Go through the records and report each line in which the word "editor" occurs.

═════ INPUT DATA

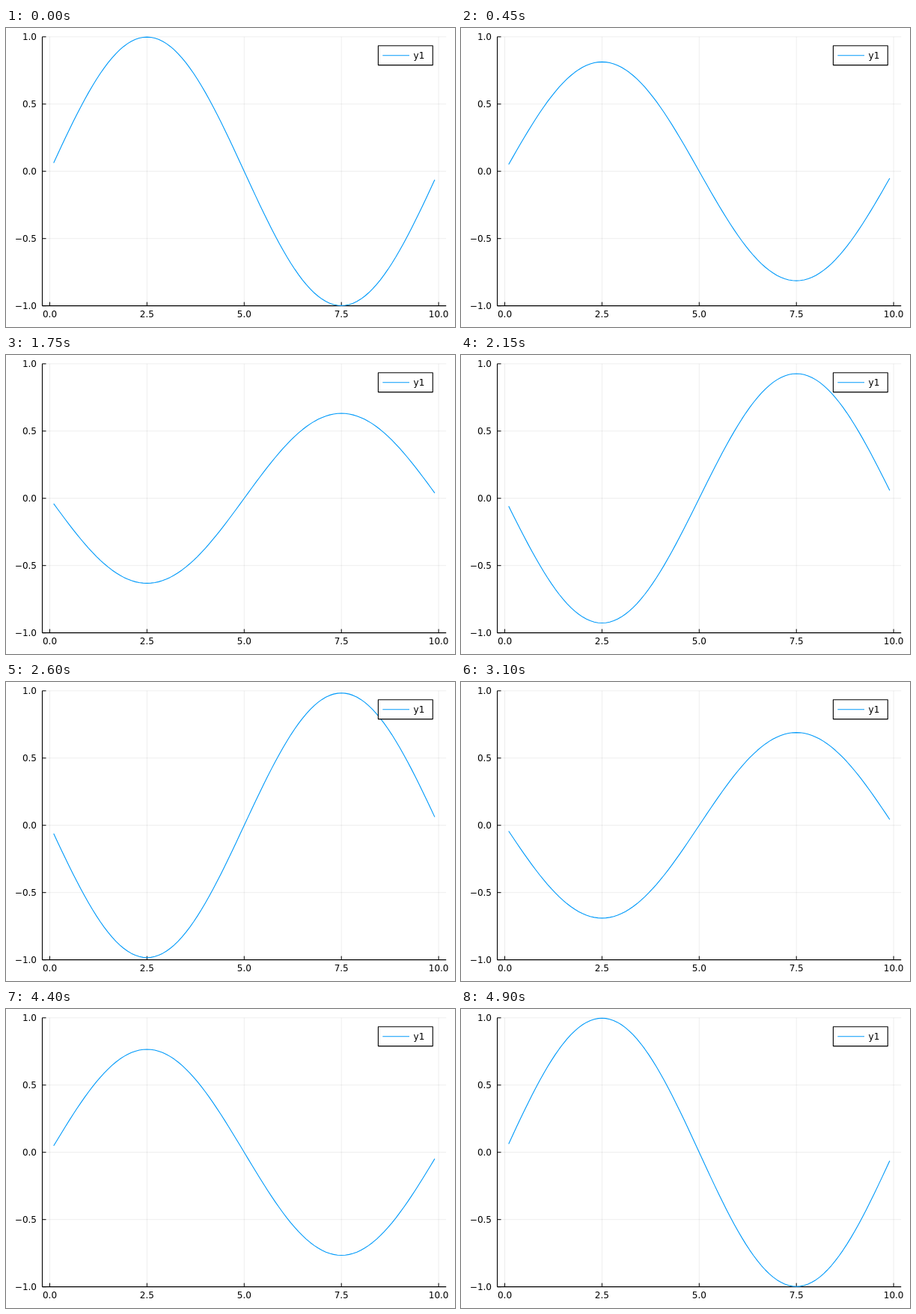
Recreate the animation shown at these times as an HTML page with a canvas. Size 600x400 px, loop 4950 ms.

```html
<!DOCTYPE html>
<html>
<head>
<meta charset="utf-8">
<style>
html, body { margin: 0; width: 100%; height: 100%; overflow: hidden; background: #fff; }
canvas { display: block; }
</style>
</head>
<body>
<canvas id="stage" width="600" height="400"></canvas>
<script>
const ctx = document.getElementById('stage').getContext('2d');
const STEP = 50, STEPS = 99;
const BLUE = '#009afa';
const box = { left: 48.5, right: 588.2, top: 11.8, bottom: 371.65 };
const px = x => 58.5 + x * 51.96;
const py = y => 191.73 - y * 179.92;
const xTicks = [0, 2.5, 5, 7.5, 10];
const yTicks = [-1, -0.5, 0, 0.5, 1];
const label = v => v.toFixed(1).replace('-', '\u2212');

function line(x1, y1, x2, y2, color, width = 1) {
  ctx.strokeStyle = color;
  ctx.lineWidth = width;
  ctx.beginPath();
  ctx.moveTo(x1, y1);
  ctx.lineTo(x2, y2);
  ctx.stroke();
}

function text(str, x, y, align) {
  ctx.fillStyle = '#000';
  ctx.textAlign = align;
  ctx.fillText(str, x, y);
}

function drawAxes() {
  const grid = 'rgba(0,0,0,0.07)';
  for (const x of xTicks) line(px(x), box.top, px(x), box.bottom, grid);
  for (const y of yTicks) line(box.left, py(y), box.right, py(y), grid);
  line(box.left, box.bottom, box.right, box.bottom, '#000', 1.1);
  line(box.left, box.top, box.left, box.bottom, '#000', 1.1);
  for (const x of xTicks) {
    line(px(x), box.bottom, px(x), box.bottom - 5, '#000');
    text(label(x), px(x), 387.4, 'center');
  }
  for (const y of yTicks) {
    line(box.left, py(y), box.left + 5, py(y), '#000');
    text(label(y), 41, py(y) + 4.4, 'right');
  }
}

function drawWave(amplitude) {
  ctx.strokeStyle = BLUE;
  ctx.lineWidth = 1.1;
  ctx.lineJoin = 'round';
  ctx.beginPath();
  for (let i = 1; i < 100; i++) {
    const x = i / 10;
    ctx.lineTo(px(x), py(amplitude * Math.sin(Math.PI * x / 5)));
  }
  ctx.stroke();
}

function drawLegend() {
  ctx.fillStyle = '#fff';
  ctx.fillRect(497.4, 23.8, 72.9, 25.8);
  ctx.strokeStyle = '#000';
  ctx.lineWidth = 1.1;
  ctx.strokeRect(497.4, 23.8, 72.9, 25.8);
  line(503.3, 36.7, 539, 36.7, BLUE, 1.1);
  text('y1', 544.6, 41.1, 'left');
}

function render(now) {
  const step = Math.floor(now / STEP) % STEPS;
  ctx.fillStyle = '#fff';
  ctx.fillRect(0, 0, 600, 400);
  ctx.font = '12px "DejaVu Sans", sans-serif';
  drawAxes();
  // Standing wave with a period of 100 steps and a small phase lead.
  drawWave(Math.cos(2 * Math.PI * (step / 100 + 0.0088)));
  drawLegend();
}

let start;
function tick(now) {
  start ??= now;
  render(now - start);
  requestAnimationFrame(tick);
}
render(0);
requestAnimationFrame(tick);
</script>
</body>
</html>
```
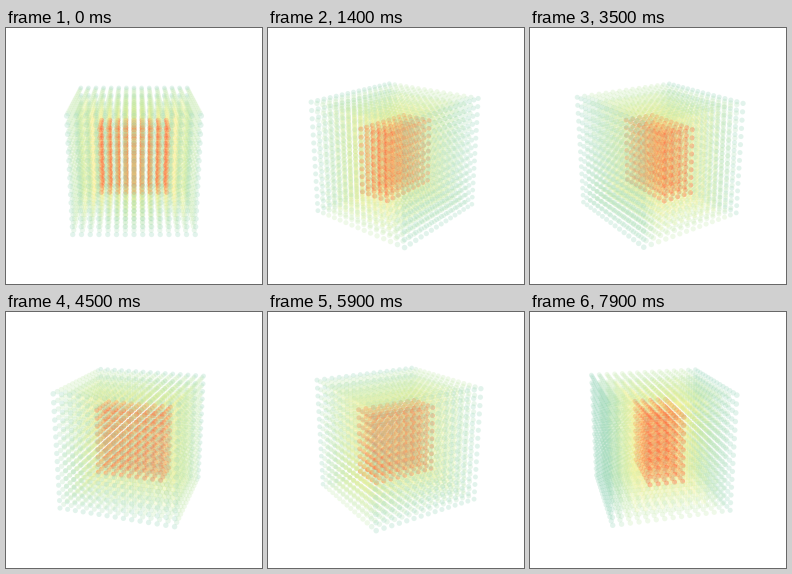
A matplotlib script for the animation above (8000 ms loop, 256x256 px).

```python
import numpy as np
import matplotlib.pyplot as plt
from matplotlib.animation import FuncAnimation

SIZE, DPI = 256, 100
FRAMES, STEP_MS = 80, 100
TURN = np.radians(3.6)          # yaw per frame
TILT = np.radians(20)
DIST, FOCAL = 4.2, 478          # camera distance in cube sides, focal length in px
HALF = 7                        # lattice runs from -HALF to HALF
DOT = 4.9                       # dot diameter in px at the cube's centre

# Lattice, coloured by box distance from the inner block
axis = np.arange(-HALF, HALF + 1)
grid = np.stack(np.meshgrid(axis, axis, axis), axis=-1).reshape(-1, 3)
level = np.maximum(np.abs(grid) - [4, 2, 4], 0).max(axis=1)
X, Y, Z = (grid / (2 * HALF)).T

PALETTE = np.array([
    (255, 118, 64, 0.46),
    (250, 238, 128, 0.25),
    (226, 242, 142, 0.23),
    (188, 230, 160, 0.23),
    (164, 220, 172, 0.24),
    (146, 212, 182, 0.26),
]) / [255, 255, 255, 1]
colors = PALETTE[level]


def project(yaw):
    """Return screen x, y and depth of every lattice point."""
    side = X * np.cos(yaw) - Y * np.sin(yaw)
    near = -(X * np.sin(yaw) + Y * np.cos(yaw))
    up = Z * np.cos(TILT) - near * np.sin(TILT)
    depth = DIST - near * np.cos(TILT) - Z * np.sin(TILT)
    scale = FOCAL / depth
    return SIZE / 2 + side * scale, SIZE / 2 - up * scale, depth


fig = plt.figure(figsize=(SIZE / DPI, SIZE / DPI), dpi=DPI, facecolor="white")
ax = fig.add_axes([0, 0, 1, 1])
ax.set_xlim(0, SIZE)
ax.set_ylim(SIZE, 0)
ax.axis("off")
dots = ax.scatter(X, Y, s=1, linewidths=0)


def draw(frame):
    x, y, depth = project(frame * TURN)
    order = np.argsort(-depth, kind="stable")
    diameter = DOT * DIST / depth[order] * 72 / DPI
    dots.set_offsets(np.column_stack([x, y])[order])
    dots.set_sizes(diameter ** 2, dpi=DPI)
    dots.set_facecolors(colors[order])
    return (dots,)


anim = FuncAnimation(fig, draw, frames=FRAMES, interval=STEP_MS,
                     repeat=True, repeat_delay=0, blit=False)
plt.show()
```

══════════
═════ INPUT DATA

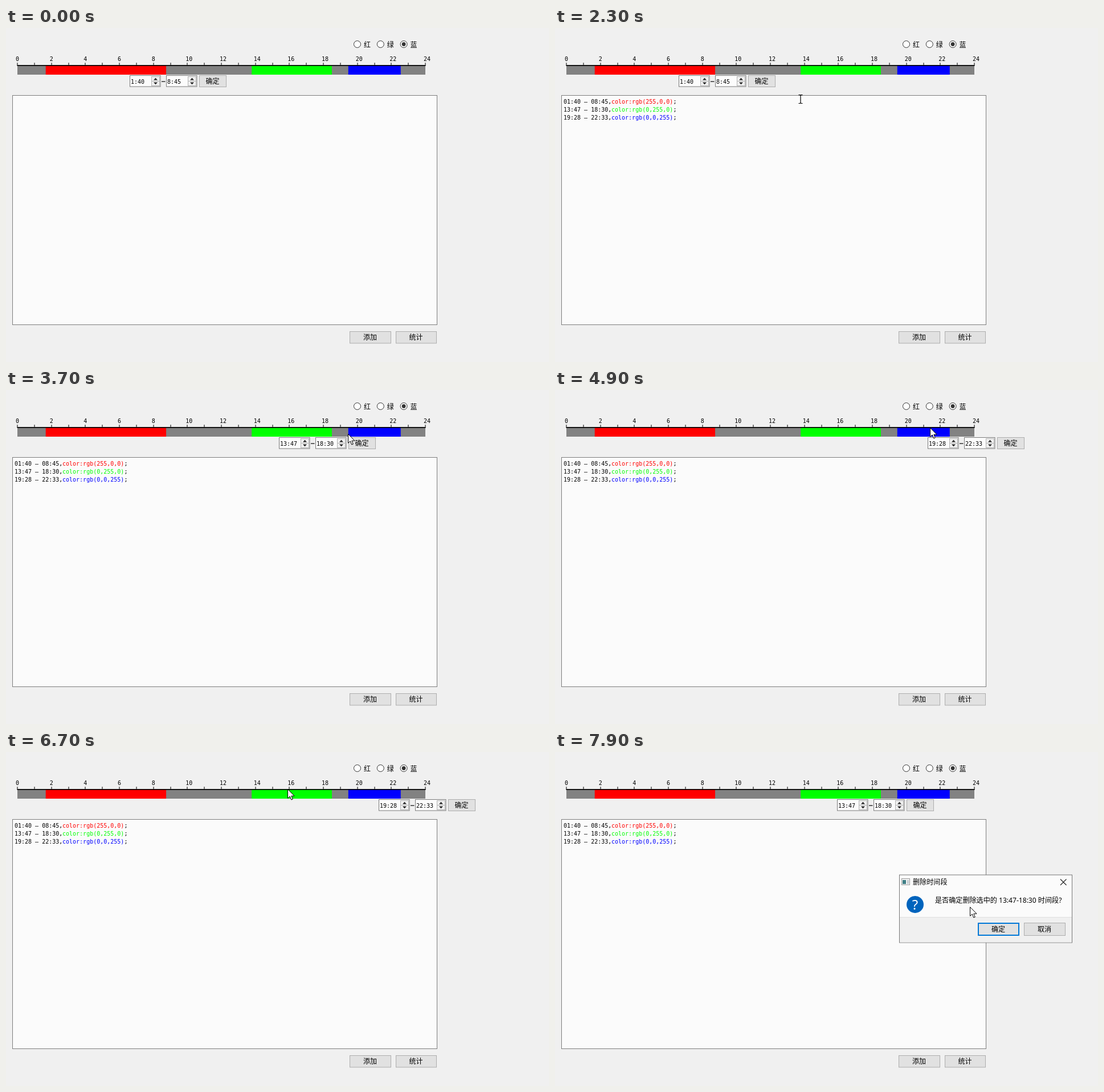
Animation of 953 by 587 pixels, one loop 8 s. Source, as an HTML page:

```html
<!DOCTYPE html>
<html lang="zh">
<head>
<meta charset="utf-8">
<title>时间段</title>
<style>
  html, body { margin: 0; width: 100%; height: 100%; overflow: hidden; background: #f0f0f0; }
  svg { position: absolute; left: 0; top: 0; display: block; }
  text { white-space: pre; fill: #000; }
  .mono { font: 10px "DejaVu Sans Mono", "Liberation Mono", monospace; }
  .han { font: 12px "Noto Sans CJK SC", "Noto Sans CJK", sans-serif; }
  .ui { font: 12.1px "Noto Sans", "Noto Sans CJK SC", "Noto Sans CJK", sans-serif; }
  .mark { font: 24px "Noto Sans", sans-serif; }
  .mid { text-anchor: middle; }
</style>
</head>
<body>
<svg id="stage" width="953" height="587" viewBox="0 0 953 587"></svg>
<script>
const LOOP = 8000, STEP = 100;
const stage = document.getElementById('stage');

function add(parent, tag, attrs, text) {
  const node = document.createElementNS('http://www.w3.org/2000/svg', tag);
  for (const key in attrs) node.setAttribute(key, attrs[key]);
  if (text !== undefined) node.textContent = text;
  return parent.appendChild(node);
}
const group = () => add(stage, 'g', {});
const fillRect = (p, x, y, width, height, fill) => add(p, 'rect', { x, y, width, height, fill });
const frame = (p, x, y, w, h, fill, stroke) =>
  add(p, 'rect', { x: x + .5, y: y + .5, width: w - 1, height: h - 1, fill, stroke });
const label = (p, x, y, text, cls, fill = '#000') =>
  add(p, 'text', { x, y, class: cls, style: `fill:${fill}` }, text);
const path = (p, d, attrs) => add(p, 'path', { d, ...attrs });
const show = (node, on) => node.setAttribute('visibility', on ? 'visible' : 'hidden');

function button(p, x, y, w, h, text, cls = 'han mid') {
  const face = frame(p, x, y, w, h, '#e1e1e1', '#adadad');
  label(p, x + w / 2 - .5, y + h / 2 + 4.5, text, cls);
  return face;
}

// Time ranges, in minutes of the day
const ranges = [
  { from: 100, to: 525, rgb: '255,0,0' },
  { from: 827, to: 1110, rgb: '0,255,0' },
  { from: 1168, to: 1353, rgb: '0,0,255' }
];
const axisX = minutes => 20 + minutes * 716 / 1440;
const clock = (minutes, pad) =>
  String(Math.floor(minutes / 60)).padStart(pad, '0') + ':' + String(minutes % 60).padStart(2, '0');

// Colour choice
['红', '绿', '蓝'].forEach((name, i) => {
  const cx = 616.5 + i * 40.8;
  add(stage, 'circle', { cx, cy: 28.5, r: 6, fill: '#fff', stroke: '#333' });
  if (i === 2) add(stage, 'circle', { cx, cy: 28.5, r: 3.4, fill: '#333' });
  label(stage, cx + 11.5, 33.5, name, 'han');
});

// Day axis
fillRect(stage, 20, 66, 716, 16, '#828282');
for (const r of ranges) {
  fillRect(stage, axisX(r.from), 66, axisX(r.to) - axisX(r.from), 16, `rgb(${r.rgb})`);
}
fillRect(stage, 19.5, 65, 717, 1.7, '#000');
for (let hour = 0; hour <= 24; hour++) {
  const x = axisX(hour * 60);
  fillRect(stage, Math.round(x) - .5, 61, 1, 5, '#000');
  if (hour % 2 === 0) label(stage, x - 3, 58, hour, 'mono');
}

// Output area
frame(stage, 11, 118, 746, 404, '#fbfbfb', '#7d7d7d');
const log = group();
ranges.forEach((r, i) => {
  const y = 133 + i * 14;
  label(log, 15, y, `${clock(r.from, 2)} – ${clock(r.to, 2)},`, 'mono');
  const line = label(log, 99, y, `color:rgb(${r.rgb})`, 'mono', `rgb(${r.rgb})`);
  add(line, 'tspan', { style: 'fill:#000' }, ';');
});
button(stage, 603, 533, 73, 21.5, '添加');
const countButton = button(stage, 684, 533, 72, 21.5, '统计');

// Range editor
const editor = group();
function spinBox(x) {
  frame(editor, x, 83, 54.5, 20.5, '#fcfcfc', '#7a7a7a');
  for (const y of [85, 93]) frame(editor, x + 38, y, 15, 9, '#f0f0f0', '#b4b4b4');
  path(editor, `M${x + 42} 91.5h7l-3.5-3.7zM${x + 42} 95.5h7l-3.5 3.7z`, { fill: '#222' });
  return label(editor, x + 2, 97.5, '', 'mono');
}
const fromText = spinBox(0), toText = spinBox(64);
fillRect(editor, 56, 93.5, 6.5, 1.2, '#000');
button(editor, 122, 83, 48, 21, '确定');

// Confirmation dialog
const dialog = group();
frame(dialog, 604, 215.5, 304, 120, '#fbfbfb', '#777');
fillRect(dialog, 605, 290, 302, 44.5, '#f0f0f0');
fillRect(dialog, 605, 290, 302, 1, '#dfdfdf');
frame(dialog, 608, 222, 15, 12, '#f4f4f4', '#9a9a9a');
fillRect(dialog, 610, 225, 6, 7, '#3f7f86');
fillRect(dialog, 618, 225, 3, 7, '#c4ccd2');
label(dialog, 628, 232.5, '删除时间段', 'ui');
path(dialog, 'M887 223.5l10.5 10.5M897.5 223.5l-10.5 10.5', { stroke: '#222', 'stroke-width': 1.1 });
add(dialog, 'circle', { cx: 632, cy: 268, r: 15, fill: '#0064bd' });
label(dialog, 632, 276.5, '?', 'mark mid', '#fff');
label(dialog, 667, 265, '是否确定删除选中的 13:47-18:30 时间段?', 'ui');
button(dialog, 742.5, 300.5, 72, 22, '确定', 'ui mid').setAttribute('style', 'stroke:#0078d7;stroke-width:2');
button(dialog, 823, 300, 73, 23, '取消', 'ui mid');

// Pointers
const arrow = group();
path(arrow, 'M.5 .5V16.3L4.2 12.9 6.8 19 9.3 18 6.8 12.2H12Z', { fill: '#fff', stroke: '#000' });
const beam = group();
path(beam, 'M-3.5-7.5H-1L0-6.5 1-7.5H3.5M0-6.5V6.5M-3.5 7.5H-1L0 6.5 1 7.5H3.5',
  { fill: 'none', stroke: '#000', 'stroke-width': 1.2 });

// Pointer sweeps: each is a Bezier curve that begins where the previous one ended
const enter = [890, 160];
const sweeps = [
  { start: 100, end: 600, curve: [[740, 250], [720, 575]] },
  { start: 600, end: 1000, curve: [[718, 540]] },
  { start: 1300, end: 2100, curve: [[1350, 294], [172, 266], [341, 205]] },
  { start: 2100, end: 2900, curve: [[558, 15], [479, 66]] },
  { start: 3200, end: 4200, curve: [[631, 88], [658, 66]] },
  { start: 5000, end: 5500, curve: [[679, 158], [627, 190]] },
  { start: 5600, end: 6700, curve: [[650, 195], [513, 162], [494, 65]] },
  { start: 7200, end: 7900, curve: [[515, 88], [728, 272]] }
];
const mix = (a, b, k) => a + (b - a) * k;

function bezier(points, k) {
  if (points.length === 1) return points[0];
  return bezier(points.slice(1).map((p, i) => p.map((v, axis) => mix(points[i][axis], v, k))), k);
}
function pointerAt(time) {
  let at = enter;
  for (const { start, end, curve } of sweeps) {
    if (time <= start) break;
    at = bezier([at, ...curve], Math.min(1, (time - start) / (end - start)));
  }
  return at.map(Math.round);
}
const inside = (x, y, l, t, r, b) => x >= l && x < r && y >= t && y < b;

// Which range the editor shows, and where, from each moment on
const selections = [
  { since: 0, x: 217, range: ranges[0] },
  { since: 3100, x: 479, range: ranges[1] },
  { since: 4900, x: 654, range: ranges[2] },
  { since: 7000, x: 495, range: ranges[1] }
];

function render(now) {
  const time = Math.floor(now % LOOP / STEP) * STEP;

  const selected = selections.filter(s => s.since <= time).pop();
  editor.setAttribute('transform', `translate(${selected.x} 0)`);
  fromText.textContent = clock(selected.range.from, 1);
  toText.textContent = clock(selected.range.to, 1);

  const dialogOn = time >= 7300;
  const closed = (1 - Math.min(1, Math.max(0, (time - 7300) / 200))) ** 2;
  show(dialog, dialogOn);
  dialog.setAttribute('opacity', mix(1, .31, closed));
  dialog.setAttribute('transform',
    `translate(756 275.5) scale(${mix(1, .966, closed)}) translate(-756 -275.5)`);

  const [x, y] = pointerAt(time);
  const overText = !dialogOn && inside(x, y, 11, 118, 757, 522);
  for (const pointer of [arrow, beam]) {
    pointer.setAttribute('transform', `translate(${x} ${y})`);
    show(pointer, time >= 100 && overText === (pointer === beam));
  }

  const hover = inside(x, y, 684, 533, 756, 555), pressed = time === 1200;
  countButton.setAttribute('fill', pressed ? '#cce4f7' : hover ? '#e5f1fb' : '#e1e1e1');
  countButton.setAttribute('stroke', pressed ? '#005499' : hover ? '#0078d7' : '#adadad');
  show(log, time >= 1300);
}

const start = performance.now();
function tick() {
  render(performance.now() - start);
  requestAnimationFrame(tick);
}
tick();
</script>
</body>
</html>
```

══════════

§ **WRITTEN RESPONSE**:
// Range editor
const editor = group();
  frame(editor, x, 83, 54.5, 20.5, '#fcfcfc', '#7a7a7a');
  for (const y of [85, 93]) frame(editor, x + 38, y, 15, 9, '#f0f0f0', '#b4b4b4');
  path(editor, `M${x + 42} 91.5h7l-3.5-3.7zM${x + 42} 95.5h7l-3.5 3.7z`, { fill: '#222' });
  return label(editor, x + 2, 97.5, '', 'mono');
fillRect(editor, 56, 93.5, 6.5, 1.2, '#000');
button(editor, 122, 83, 48, 21, '确定');
// Which range the editor shows, and where, from each moment on
  editor.setAttribute('transform', `translate(${selected.x} 0)`);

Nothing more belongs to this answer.